Task material:
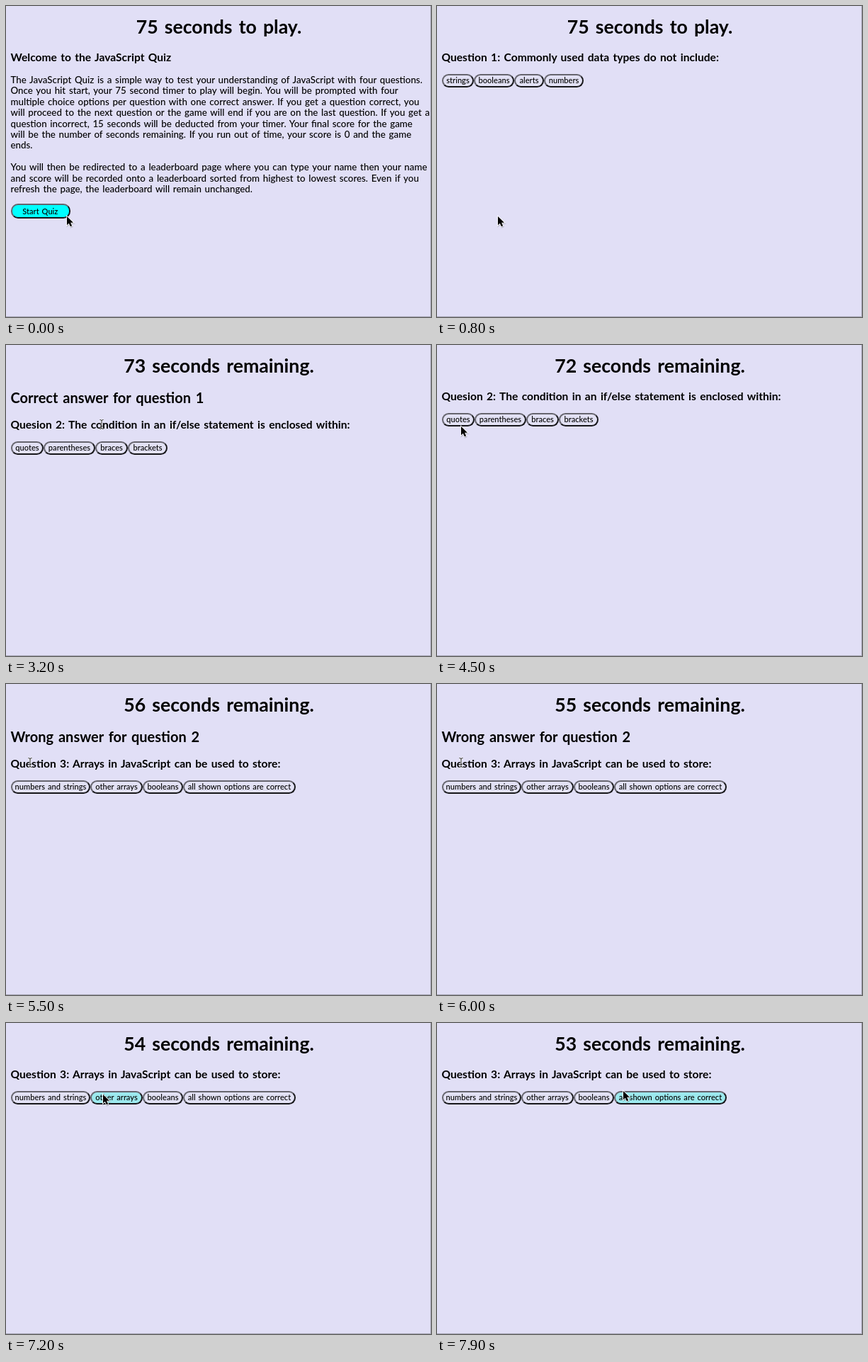
Animation, 600 px wide and 439 px high, one loop 8 s. Source, as an HTML page:

```html
<!DOCTYPE html>
<html lang="en">
<head>
<meta charset="utf-8">
<title>JavaScript Quiz</title>
<style>
html, body { margin: 0; width: 100%; height: 100%; overflow: hidden; background: #e1dff6; }
#stage { position: relative; width: 600px; height: 439px; overflow: hidden; background: #e1dff6; }
#stage::after { content: ""; position: absolute; inset: 0; border: solid #a9a8b8; border-width: 0 1px 1px 0; }
svg { position: absolute; inset: 0; }
text { font-family: Lato, "Open Sans", sans-serif; font-size: 13.33px; font-weight: 500; word-spacing: .1em; }
.h1, .h2, .h3 { font-weight: 700; }
.h1 { font-size: 26.67px; text-anchor: middle; }
.h2 { font-size: 20px; }
.h3 { font-size: 15.6px; }
.label { font-size: 11.1px; text-anchor: middle; }
.box { position: absolute; box-sizing: border-box; border: 2px solid; border-color: #66656e #17171a #17171a #66656e; border-radius: 10px; background: #e2e1f4; }
.box.hot { background: #9ce9ee; }
.box.start { background: #0ff; }
</style>
</head>
<body>
<div id="stage"></div>
<script type="module">
const LOOP = 8000, STEP = 100;
const NS = "http://www.w3.org/2000/svg";
const stage = document.getElementById("stage");

const intro = [
  "The JavaScript Quiz is a simple way to test your understanding of JavaScript with four questions.",
  "Once you hit start, your 75 second timer to play will begin. You will be prompted with four",
  "multiple choice options per question with one correct answer. If you get a question correct, you",
  "will proceed to the next question or the game will end if you are on the last question. If you get a",
  "question incorrect, 15 seconds will be deducted from your timer. Your final score for the game",
  "will be the number of seconds remaining. If you run out of time, your score is 0 and the game",
  "ends.",
  "",
  "You will then be redirected to a leaderboard page where you can type your name then your name",
  "and score will be recorded onto a leaderboard sorted from highest to lowest scores. Even if you",
  "refresh the page, the leaderboard will remain unchanged."
];

const questions = [
  { text: "Question 1: Commonly used data types do not include:",
    options: ["strings", "booleans", "alerts", "numbers"], edges: [7, 52, 109, 151, 207] },
  { text: "Quesion 2: The condition in an if/else statement is enclosed within:",
    options: ["quotes", "parentheses", "braces", "brackets"], edges: [7, 53, 126, 172, 228] },
  { text: "Question 3: Arrays in JavaScript can be used to store:",
    options: ["numbers and strings", "other arrays", "booleans", "all shown options are correct"], edges: [7, 119, 193, 250, 409] }
];

// start time, question index (-1 = welcome page), feedback line
const scenes = [
  [0, -1, ""],
  [800, 0, ""],
  [2700, 1, "Correct answer for question 1"],
  [3800, 1, ""],
  [5500, 2, "Wrong answer for question 2"],
  [6600, 2, ""]
];

const clock = [
  [0, "75 seconds to play."],
  ...[[1800, 74], [2800, 73], [3800, 72], [4800, 71], [5500, 56], [5800, 55], [6800, 54], [7800, 53]]
    .map(([t, n]) => [t, n + " seconds remaining."])
];

const path = [
  [0, 86, 297], [1700, 86, 297], [2400, 134, 115], [2600, 135, 112], [4200, 135, 112],
  [4500, 34, 115], [4700, 34, 116], [5000, 34, 111], [6600, 34, 111],
  [7200, 137, 101], [7400, 143, 102], [7900, 263, 96]
];

const svgEl = (parent, tag, attrs) => {
  const el = document.createElementNS(NS, tag);
  for (const k in attrs) el.setAttribute(k, attrs[k]);
  return parent.appendChild(el);
};
const layer = parent => svgEl(parent, "svg", { width: 600, height: 439 });
const write = (parent, cls, x, y, str) => {
  const el = svgEl(parent, "text", { class: cls, x, y });
  el.textContent = str;
  return el;
};
const addBox = (parent, cls, x, y, w, h) => {
  const el = document.createElement("div");
  el.className = "box " + cls;
  el.style.cssText = `left:${x}px;top:${y}px;width:${w}px;height:${h}px`;
  return parent.appendChild(el);
};

function buildScene([start, index, feedback]) {
  const root = stage.appendChild(document.createElement("div"));
  const boxes = [];
  const drop = feedback ? 40 : 0;
  if (index < 0) {
    addBox(root, "start", 6.5, 279, 84, 21);
    const svg = layer(root);
    write(svg, "h3", 6.5, 78, "Welcome to the JavaScript Quiz");
    intro.forEach((line, i) => write(svg, "", 6.5, 109 + i * 15.4, line));
    write(svg, "label", 48.3, 293.5, "Start Quiz");
  } else {
    const { text, options, edges } = questions[index];
    const y = 96 + drop;
    options.forEach((_, i) => {
      const x = edges[i], w = edges[i + 1] - x;
      boxes.push({ x, y, w, el: addBox(root, "", x - 0.5, y, w + 0.5, 18.5) });
    });
    const svg = layer(root);
    if (feedback) write(svg, "h2", 6.5, 82, feedback);
    write(svg, "h3", 6.5, 78 + drop, text);
    options.forEach((o, i) => write(svg, "label", (edges[i] + edges[i + 1]) / 2, y + 13, o));
  }
  return { start, root, boxes, feedback };
}

const pages = scenes.map(buildScene);
const overlay = layer(stage);
const heading = write(overlay, "h1", 300.5, 39, "");

const arrow = svgEl(overlay, "g", {});
const shape = "M0 0V12.3L2.8 9.7L4.9 14.2L7.1 13.2L5.1 8.8H8.9Z";
svgEl(arrow, "path", { d: shape, transform: "translate(.5 1.2)", fill: "#0003", stroke: "#0002", "stroke-width": 2 });
svgEl(arrow, "path", { d: shape, fill: "#000", stroke: "#fff", "stroke-width": 1.6, "paint-order": "stroke" });

const beam = svgEl(overlay, "g", {});
const bar = "M-2.5 -6.5Q0 -6.5 0 -5Q0 -6.5 2.5 -6.5M0 -5V5M-2.5 6.5Q0 6.5 0 5Q0 6.5 2.5 6.5M-1.5 2.5H1.5";
svgEl(beam, "path", { d: bar, fill: "none", stroke: "#fff", "stroke-width": 2.2 });
svgEl(beam, "path", { d: bar, fill: "none", stroke: "#222", "stroke-width": 1 });

const latest = (list, t, key) => list.filter(e => e[key] <= t).pop();

function pointer(t) {
  const i = path.findIndex(p => p[0] > t);
  if (i < 0) return path[path.length - 1].slice(1);
  const [t0, x0, y0] = path[i - 1], [t1, x1, y1] = path[i];
  const u = (t - t0) / (t1 - t0), k = u * u * (3 - 2 * u);
  return [x0 + (x1 - x0) * k, y0 + (y1 - y0) * k];
}

function draw(t) {
  const page = latest(pages, t, "start");
  pages.forEach(p => { p.root.style.display = p === page ? "" : "none"; });
  heading.textContent = latest(clock, t, 0)[1];
  const [x, y] = pointer(t);
  for (const b of page.boxes) {
    b.el.classList.toggle("hot", x >= b.x && x < b.x + b.w && y >= b.y && y < b.y + 18);
  }
  const move = `translate(${x.toFixed(1)} ${y.toFixed(1)})`;
  arrow.setAttribute("transform", move);
  beam.setAttribute("transform", move);
  arrow.style.display = page.feedback ? "none" : "";
  beam.style.display = page.feedback ? "" : "none";
}

const begin = performance.now();
function tick() {
  const t = (performance.now() - begin) % LOOP;
  draw(Math.floor(t / STEP) * STEP);
  requestAnimationFrame(tick);
}
tick();
</script>
</body>
</html>
```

Task statement: Please show, exactly as written, every line above that contains the word "weight".

Task result:
text { font-family: Lato, "Open Sans", sans-serif; font-size: 13.33px; font-weight: 500; word-spacing: .1em; }
.h1, .h2, .h3 { font-weight: 700; }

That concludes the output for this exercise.